### [TASK TO COMPLETE]
Look through the lines below; wherever the word "service" appears, copy that line.

### [Collection entries]
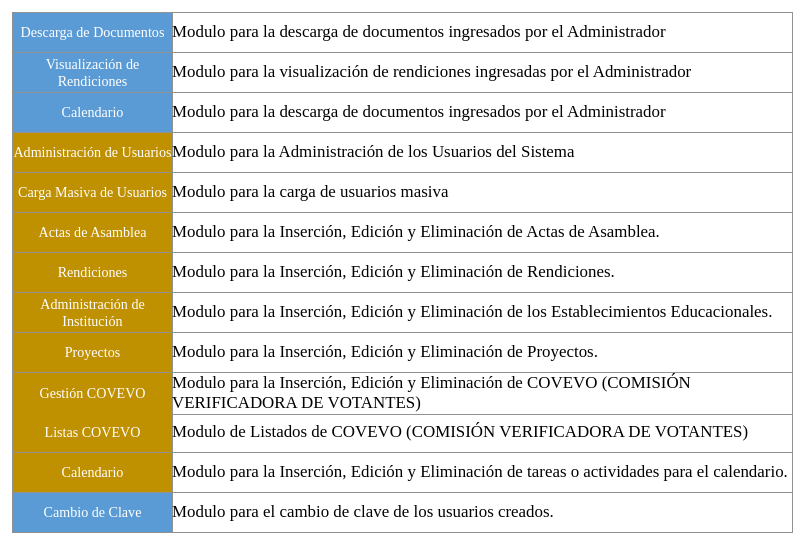
<!DOCTYPE html>
<html lang="es">
<head>
<meta charset="utf-8">
<title>Módulos del sistema</title>
<style>
:root {
  --blue: #5b9bd5;
  --gold: #bf9000;
  --rule: #929292;
  --paper: #ffffff;
  --ink: #000000;
}
* { box-sizing: border-box; margin: 0; }
body {
  width: 805px;
  height: 545px;
  padding: 12px;
  overflow: hidden;
  background: var(--paper);
  color: var(--ink);
  font-family: "Liberation Serif", "Times New Roman", serif;
}
.modules {
  width: 781px;
  border: solid var(--rule);
  border-width: 1px 0 0 1px;
}
.module {
  display: grid;
  grid-template-columns: 160px 620px;
  height: 40px;
}
.name, .description {
  display: flex;
  align-items: center;
  border: solid var(--rule);
  border-width: 0 1px 1px 0;
  white-space: nowrap;
}
.name {
  justify-content: center;
  background: var(--blue);
  color: var(--paper);
  font-size: 14.1px;
  line-height: 17px;
  text-align: center;
}
.admin .name { background: var(--gold); }
.description {
  font-size: 16.9px;
  line-height: 20px;
}
.description span { margin: 0 0 1px -1px; }
</style>
</head>
<body>
<dl class="modules">
  <div class="module">
    <dt class="name">Descarga de Documentos</dt>
    <dd class="description"><span>Modulo para la descarga de documentos ingresados por el Administrador</span></dd>
  </div>
  <div class="module">
    <dt class="name">Visualización de<br>Rendiciones</dt>
    <dd class="description"><span>Modulo para la visualización de rendiciones ingresadas por el Administrador</span></dd>
  </div>
  <div class="module">
    <dt class="name">Calendario</dt>
    <dd class="description"><span>Modulo para la descarga de documentos ingresados por el Administrador</span></dd>
  </div>
  <div class="module admin">
    <dt class="name">Administración de Usuarios</dt>
    <dd class="description"><span>Modulo para la Administración de los Usuarios del Sistema</span></dd>
  </div>
  <div class="module admin">
    <dt class="name">Carga Masiva de Usuarios</dt>
    <dd class="description"><span>Modulo para la carga de usuarios masiva</span></dd>
  </div>
  <div class="module admin">
    <dt class="name">Actas de Asamblea</dt>
    <dd class="description"><span>Modulo para la Inserción, Edición y Eliminación de Actas de Asamblea.</span></dd>
  </div>
  <div class="module admin">
    <dt class="name">Rendiciones</dt>
    <dd class="description"><span>Modulo para la Inserción, Edición y Eliminación de Rendiciones.</span></dd>
  </div>
  <div class="module admin">
    <dt class="name">Administración de<br>Institución</dt>
    <dd class="description"><span>Modulo para la Inserción, Edición y Eliminación de los Establecimientos Educacionales.</span></dd>
  </div>
  <div class="module admin">
    <dt class="name">Proyectos</dt>
    <dd class="description"><span>Modulo para la Inserción, Edición y Eliminación de Proyectos.</span></dd>
  </div>
  <div class="module admin">
    <dt class="name">Gestión COVEVO</dt>
    <dd class="description"><span>Modulo para la Inserción, Edición y Eliminación de COVEVO (COMISIÓN<br>VERIFICADORA DE VOTANTES)</span></dd>
  </div>
  <div class="module admin">
    <dt class="name">Listas COVEVO</dt>
    <dd class="description"><span>Modulo de Listados de COVEVO (COMISIÓN VERIFICADORA DE VOTANTES)</span></dd>
  </div>
  <div class="module admin">
    <dt class="name">Calendario</dt>
    <dd class="description"><span>Modulo para la Inserción, Edición y Eliminación de tareas o actividades para el calendario.</span></dd>
  </div>
  <div class="module">
    <dt class="name">Cambio de Clave</dt>
    <dd class="description"><span>Modulo para el cambio de clave de los usuarios creados.</span></dd>
  </div>
</dl>
</body>
</html>
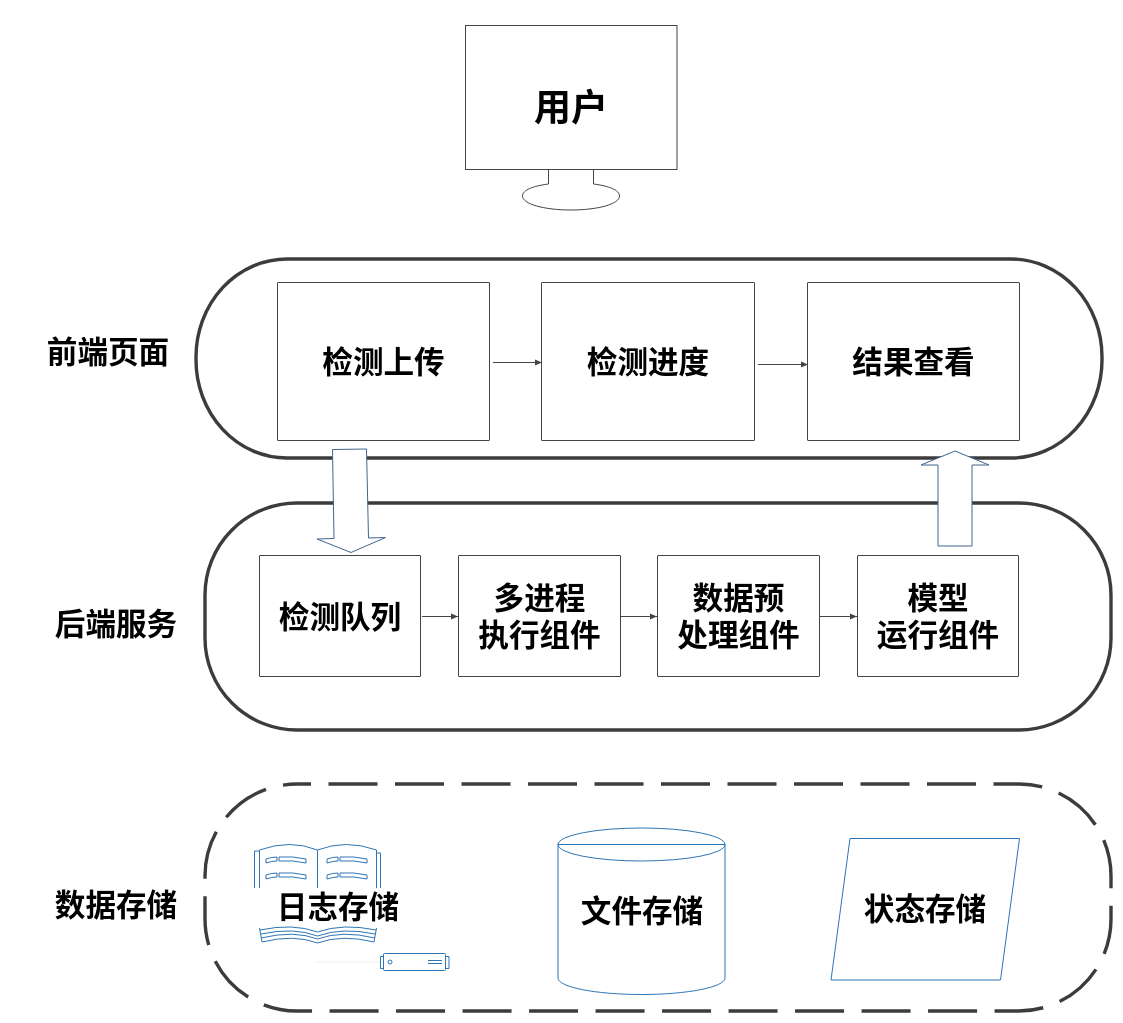
<!DOCTYPE html>
<html lang="zh-CN">
<head>
<meta charset="utf-8">
<title>检测系统架构</title>
<style>
  :root {
    --paper: #ffffff;
    --ink: #000000;
    --frame: #3c3c3e;
    --line: #444444;
    --blue: #2e75b6;
    --arrow: #41648f;
  }
  * { box-sizing: border-box; }
  html, body { margin: 0; background: var(--paper); }
  .diagram {
    position: relative;
    width: 1123px;
    height: 1023px;
    overflow: hidden;
    background: var(--paper);
    color: var(--ink);
    font: 700 30.6px/37px "Noto Sans CJK SC", "Noto Sans", sans-serif;
  }
  .drawing { position: absolute; left: 0; top: 0; }
  .tier { fill: none; stroke: var(--frame); stroke-width: 3.4; }
  .tier-dashed { stroke-dasharray: 49 17.5; stroke-dashoffset: 35; }
  .outline { fill: var(--paper); stroke: var(--line); stroke-width: 1; }
  .flow { stroke: var(--line); stroke-width: 1; }
  .flow line { marker-end: url(#arrowhead); }
  .block-arrow { fill: var(--paper); stroke: var(--arrow); stroke-width: 1; }
  .store { fill: none; stroke: var(--blue); stroke-width: 1; }
  .node, .label {
    position: absolute;
    display: flex;
    align-items: center;
    justify-content: center;
    text-align: center;
    white-space: nowrap;
  }
  .node { border: 1px solid var(--line); border-radius: 1px; background: var(--paper); padding-bottom: 2px; }
  .page { top: 282px; width: 213px; height: 159px; }
  .service { top: 555px; width: 162px; height: 122px; }
  .label { width: 140px; height: 37px; margin: 0; font: inherit; }
  .tier-name { left: 46px; }
  .label.user { left: 501px; top: 81px; height: 48px; font-size: 37px; line-height: 48px; }
</style>
</head>
<body>
<main class="diagram">
  <svg class="drawing" width="1123" height="1023" viewBox="0 0 1123 1023" aria-hidden="true">
    <defs>
      <marker id="arrowhead" markerUnits="userSpaceOnUse" markerWidth="8" markerHeight="8" refX="7" refY="4" orient="auto">
        <path d="M0 1L7 4L0 7Z" fill="#444444"/>
      </marker>
      <path id="page-line" d="M266 859Q272 857 277 857V861Q272 861 266 863ZM279 857Q293 856 306 859V863Q293 860 279 861Z"/>
      <path id="page-line-right" d="M327 859Q333 857 338 857V861Q333 861 327 863ZM340 857Q354 856 367 859V863Q354 860 340 861Z"/>
    </defs>

    <g id="monitor" class="outline">
      <path d="M548.5 169.5V184C533 186 522.5 190 522.5 196C522.5 204 544 210 571 210C598 210 619.5 204 619.5 196C619.5 190 609 186 593.5 184V169.5"/>
      <rect x="465.5" y="25.5" width="211.5" height="144"/>
    </g>

    <rect class="tier" x="196" y="259" width="906" height="199" rx="91" ry="98"/>
    <rect class="tier" x="205" y="503" width="906" height="227" rx="92" ry="92"/>
    <rect class="tier tier-dashed" x="205" y="784" width="906" height="227" rx="92" ry="92"/>

    <g id="log-book" class="store">
      <path d="M259.5 888V850Q290 839 317.5 850Q346 839 376.5 850V888M317.5 850V888"/>
      <path d="M259.5 851H254.5V888M376.5 853H380.5V888"/>
      <use href="#page-line"/>
      <use href="#page-line" y="16"/>
      <use href="#page-line-right"/>
      <use href="#page-line-right" y="16"/>
      <path d="M259.5 928L262 942Q294 934 317.5 943Q342 934 374 942L376.5 928"/>
      <path d="M260 930Q293 923 317.5 932Q343 923 376 930M261 934Q294 927 317.5 936Q342 927 375 934M261 938Q294 930 317.5 939Q342 930 375 938"/>
    </g>
    <g id="log-pen" class="store">
      <path d="M316 962H380" stroke-opacity=".1"/>
      <rect x="383.5" y="953.5" width="62" height="17" rx="1"/>
      <path d="M383.5 956.5H380.5V968.5H383.5M445.5 956.5H449V968.5H445.5M428 960.5H442M428 963.5H442"/>
      <circle cx="390" cy="962" r="2"/>
    </g>
    <g id="file-cylinder" class="store">
      <ellipse cx="641.5" cy="844.5" rx="83.5" ry="16.5"/>
      <path d="M558 844.5H725V978C725 987 688 994.5 641.5 994.5C595 994.5 558 987 558 978Z"/>
    </g>
    <polygon id="status-store" class="store" points="850,838.5 1019.5,838.5 1000.5,980 831,980"/>
  </svg>

  <div class="label user">用户</div>

  <h2 class="label" style="left:38px;top:332px">前端页面</h2>
  <div class="node page" style="left:277px">检测上传</div>
  <div class="node page" style="left:541px;width:214px">检测进度</div>
  <div class="node page" style="left:807px">结果查看</div>

  <h2 class="label tier-name" style="top:604px">后端服务</h2>
  <div class="node service" style="left:259px">检测队列</div>
  <div class="node service" style="left:458px;width:163px">多进程<br>执行组件</div>
  <div class="node service" style="left:657px;width:163px">数据预<br>处理组件</div>
  <div class="node service" style="left:857px">模型<br>运行组件</div>

  <h2 class="label tier-name" style="top:885px">数据存储</h2>
  <div class="label" style="left:268px;top:887px">日志存储</div>
  <div class="label" style="left:572px;top:891px">文件存储</div>
  <div class="label" style="left:855px;top:889px">状态存储</div>

  <svg class="drawing" width="1123" height="1023" viewBox="0 0 1123 1023" aria-hidden="true">
    <g class="flow">
      <line x1="493" y1="362.5" x2="542" y2="362.5"/>
      <line x1="758" y1="364.5" x2="808" y2="364.5"/>
      <line x1="422" y1="616.5" x2="458" y2="616.5"/>
      <line x1="621" y1="616.5" x2="657" y2="616.5"/>
      <line x1="820" y1="616.5" x2="857" y2="616.5"/>
    </g>
    <polygon class="block-arrow" points="332.5,449.5 366.5,449 368.5,538 385.5,537.5 351,552.5 317,539 334,538.5"/>
    <polygon class="block-arrow" points="938,546 938,465 921,465 955,451 989,465 972,465 972,546"/>
  </svg>
</main>
</body>
</html>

### [RESULT OF THIS TASK]
  .service { top: 555px; width: 162px; height: 122px; }
  <div class="node service" style="left:259px">检测队列</div>
  <div class="node service" style="left:458px;width:163px">多进程<br>执行组件</div>
  <div class="node service" style="left:657px;width:163px">数据预<br>处理组件</div>
  <div class="node service" style="left:857px">模型<br>运行组件</div>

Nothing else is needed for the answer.